TASK INSTRUCTIONS: Say how many lines of the listing below hold the string "axis", and say nothing else.
[Start of section]
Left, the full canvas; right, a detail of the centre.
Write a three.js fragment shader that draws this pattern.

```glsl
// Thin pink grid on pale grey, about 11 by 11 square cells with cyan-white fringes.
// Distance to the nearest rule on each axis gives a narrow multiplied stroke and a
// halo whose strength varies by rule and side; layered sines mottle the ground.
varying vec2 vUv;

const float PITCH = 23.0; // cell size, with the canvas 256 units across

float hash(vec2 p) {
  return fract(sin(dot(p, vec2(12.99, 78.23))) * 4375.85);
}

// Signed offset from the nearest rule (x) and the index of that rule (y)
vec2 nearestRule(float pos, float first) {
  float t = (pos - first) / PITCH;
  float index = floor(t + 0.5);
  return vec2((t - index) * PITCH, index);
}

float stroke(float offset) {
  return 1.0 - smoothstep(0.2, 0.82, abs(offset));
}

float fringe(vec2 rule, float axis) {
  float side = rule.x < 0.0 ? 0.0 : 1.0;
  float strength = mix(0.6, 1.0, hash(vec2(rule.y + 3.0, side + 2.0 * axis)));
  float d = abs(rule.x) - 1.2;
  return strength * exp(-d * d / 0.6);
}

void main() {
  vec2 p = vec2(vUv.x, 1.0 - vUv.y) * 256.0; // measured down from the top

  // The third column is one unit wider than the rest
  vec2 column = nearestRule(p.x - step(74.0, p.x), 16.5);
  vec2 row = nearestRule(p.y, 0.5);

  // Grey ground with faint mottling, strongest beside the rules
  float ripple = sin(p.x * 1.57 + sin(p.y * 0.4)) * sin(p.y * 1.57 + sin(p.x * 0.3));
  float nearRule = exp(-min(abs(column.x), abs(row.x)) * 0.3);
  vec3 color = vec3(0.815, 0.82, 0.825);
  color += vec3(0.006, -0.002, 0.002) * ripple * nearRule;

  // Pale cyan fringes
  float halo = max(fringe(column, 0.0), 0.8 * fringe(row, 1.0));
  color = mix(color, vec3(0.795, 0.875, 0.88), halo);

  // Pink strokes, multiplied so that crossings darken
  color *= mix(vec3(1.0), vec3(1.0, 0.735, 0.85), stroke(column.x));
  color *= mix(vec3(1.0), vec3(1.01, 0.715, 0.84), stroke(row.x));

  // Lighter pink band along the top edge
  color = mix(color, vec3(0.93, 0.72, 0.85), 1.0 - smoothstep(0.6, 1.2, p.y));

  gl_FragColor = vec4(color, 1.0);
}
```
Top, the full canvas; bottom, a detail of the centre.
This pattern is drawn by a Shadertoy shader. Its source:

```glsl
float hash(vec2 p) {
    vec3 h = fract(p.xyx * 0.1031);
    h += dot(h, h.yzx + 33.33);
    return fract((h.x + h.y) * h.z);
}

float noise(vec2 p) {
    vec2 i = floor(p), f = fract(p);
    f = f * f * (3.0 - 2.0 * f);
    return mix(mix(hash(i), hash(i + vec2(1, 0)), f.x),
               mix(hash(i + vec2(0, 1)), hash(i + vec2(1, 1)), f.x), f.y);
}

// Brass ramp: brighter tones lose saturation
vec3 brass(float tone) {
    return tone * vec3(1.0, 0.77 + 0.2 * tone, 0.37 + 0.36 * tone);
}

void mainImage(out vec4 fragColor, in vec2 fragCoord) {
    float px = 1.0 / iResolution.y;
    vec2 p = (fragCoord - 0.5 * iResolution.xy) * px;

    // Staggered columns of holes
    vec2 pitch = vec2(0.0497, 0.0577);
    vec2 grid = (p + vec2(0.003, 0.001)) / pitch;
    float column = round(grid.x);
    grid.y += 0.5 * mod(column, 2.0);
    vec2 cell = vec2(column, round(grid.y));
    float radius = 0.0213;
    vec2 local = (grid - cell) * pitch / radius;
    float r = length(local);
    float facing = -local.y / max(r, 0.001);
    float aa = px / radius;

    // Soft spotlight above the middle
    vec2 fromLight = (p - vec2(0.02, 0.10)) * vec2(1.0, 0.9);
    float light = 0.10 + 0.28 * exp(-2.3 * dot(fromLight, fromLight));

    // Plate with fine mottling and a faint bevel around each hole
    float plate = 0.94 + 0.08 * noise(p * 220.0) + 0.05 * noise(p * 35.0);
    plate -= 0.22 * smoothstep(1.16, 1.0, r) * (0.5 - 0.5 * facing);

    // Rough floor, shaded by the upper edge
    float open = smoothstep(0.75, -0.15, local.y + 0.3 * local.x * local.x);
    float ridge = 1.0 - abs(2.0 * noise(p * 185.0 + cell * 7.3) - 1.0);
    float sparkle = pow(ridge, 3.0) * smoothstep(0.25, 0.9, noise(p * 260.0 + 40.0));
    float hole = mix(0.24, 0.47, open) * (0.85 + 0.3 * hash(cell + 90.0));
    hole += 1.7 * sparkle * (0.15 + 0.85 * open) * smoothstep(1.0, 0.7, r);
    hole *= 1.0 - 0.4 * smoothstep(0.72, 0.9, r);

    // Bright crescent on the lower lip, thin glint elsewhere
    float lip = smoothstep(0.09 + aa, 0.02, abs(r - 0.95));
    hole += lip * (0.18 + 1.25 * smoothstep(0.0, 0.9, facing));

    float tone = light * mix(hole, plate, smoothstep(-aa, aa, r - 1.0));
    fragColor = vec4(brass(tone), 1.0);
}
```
[End of section]
COMPLETED TASK: 3